Nontraditional students - adults who attend college part-time - are a large and growing segment of American higher education. They figure into the “completion agenda” (or lack of completion) that has gotten more national attention the past year.
According to some news reports, it seems that many colleges do not really track the graduation or retention rates of these adult students. Why? Currently no one requires it.
According to a survey conducted jointly by InsideTrack, a student coaching service, and the University Professional and Continuing Education Association Center for Research and Consulting.
77 percent of institutions do not know the graduation rate for their adult students.
But that may change. Why? Because someone may require it. It might end up being the federal government that wants that information. But, for now, it might start with accreditors.
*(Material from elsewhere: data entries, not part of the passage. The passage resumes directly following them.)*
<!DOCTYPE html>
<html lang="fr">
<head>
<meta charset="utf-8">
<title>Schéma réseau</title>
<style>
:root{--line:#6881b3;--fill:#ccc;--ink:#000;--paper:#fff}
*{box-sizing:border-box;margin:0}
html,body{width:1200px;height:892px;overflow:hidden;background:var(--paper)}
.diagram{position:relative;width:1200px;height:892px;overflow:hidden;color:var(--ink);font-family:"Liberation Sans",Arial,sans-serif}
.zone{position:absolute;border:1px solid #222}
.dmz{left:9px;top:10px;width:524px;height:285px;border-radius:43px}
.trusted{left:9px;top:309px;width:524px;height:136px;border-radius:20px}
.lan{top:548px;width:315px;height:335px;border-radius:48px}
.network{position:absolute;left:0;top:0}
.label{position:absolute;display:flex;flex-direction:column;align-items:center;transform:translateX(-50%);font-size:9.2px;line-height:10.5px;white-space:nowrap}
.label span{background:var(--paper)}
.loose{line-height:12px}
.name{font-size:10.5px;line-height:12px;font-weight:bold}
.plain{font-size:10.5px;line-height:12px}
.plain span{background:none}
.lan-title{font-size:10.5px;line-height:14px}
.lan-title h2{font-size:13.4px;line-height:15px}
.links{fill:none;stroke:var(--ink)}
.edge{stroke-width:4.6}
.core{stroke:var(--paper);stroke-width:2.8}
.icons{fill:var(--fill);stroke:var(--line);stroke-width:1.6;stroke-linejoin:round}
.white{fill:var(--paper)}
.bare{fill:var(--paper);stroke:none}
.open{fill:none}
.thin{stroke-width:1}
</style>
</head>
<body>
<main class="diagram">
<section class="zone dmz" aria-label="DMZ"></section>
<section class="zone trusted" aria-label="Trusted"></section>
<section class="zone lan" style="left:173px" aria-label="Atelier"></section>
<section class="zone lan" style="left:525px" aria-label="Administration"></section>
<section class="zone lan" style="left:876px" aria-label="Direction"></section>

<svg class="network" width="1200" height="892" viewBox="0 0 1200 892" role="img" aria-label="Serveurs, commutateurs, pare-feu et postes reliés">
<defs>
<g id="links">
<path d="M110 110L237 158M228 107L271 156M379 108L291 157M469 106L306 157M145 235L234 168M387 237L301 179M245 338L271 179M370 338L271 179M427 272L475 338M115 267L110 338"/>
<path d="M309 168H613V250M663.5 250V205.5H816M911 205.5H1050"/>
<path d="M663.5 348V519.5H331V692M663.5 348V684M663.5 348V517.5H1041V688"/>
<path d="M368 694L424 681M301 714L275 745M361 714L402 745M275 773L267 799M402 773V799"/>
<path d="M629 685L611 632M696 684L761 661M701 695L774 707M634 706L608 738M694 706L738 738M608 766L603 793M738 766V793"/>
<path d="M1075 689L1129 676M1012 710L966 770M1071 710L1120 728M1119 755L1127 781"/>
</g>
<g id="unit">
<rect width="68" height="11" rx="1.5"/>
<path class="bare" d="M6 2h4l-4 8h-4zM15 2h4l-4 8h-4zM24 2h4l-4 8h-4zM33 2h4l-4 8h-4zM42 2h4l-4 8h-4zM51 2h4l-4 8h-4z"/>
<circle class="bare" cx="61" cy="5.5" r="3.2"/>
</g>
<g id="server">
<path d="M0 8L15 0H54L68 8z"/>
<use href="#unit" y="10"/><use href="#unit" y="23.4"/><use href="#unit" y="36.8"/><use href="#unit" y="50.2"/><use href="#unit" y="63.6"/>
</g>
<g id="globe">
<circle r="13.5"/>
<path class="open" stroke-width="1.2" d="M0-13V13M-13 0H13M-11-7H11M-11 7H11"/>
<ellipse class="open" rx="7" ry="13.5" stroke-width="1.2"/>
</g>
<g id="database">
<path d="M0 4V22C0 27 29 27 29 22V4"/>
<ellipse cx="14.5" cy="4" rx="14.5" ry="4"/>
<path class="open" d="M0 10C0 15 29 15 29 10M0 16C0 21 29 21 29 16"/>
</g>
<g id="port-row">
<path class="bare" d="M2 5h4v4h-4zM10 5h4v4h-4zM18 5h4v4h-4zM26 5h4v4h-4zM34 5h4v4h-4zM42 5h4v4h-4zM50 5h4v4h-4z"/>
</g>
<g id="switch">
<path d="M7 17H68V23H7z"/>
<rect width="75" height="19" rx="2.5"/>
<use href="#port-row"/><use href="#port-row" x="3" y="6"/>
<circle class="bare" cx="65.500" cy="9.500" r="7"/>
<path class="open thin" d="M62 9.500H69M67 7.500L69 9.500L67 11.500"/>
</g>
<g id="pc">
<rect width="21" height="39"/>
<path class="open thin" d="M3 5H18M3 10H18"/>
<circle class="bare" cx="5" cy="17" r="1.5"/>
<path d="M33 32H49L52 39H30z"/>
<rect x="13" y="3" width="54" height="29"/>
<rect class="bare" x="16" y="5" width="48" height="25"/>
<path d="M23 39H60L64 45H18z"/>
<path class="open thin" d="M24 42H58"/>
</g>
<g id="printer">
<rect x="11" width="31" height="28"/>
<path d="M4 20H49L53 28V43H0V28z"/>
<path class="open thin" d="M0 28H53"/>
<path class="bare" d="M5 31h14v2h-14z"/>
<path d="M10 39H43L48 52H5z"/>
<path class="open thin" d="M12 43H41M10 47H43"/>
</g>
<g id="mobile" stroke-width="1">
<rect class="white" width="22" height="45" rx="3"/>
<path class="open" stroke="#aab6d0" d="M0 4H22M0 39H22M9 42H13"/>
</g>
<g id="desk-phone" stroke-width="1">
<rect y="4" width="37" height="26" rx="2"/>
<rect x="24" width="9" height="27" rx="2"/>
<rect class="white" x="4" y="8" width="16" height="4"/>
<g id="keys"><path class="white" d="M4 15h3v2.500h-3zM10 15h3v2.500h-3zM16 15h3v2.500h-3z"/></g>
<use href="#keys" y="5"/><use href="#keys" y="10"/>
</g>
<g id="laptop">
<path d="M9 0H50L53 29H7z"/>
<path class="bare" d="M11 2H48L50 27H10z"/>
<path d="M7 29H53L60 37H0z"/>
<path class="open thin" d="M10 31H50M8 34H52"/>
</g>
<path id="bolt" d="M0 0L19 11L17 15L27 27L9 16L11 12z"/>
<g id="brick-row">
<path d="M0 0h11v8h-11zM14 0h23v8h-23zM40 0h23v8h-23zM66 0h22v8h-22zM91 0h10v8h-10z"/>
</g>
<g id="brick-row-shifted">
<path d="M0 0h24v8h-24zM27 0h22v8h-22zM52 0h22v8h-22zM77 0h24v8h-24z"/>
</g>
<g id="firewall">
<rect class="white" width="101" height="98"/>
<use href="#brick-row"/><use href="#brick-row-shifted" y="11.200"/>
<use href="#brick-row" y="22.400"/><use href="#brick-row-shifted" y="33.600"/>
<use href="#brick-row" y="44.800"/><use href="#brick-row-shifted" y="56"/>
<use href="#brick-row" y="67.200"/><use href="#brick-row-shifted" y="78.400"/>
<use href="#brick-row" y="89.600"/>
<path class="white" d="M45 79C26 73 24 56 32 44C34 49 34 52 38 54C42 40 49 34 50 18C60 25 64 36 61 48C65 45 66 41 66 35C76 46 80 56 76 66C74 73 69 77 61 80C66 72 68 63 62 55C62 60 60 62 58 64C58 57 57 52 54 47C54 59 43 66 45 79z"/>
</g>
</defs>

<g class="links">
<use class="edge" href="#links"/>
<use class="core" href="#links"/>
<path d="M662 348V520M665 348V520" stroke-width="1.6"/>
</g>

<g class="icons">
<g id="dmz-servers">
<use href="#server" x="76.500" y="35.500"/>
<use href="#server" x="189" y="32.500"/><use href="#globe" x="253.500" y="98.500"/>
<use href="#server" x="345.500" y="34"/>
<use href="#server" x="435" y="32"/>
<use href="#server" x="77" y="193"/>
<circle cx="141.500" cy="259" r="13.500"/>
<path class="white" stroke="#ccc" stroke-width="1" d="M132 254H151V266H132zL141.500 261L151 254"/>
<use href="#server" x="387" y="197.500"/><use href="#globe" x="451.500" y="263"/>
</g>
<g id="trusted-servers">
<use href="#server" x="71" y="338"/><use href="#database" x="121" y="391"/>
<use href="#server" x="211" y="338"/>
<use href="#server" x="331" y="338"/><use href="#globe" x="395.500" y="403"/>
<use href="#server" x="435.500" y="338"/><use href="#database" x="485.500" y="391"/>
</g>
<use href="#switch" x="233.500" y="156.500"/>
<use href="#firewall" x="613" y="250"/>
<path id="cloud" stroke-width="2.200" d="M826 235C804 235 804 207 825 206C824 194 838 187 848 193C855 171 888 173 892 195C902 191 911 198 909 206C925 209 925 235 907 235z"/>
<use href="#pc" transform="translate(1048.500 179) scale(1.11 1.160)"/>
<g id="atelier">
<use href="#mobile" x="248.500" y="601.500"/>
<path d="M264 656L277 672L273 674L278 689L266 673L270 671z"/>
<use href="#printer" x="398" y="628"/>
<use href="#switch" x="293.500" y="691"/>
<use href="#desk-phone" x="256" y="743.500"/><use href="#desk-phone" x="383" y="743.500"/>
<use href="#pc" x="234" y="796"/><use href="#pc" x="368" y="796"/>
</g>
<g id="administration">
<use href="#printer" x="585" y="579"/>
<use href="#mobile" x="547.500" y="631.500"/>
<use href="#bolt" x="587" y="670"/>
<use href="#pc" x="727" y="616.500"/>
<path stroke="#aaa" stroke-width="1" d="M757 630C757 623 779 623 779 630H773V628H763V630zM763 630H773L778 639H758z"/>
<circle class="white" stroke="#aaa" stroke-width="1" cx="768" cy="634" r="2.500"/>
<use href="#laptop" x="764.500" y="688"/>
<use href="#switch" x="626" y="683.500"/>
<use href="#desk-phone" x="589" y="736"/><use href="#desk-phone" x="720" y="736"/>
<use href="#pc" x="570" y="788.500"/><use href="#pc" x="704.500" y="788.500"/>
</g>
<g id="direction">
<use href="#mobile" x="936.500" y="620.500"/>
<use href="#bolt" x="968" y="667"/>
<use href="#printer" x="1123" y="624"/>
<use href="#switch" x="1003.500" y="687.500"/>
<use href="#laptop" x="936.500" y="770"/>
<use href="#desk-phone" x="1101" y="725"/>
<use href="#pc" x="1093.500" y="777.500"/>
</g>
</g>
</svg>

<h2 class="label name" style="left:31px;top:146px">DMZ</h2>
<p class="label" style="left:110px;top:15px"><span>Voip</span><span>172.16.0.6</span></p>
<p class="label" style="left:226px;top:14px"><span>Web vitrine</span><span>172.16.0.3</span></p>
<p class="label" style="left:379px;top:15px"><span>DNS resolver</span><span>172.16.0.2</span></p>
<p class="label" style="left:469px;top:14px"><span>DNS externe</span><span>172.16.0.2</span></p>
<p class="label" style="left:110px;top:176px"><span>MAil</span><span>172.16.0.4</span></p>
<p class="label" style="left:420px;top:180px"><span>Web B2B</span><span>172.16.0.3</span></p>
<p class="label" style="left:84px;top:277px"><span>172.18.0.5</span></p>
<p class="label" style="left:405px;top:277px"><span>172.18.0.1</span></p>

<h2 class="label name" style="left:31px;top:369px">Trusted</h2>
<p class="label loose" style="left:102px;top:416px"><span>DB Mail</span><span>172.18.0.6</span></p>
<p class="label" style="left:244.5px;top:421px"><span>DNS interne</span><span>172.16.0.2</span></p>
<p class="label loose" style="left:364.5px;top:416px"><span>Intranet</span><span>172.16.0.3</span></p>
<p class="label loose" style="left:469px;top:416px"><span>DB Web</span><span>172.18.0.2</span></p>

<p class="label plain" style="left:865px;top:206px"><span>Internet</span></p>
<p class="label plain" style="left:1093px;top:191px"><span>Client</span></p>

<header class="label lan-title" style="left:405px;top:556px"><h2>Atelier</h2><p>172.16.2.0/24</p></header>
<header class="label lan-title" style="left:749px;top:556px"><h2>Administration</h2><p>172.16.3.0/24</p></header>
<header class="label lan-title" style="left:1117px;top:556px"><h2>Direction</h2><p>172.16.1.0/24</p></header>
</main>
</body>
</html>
The Western Association of Schools and Colleges (WASC) is in the process of requiring institutions to report detailed information about those two key measures of student success, for all student populations, including the nontraditional ones.
Another finding from the survey looks pretty bad for the colleges. Adult students “tend to be viewed as cash cows” by colleges and 43 percent of colleges said their central administration values the money that adult programs bring in, but that the administration provides little support to those programs. So, colleges keep enrolling adult students, even if those adult students aren’t earning degrees.
This group is also rather difficult to track. They often “stop out” multiple times, and move from community college to 4-year institutions several times. It may take this adult student eight years or more to earn a bachelor’s degree, and that's a number the degree-presenting institution doesn't really want to tout.
cross-posted from Serendipity35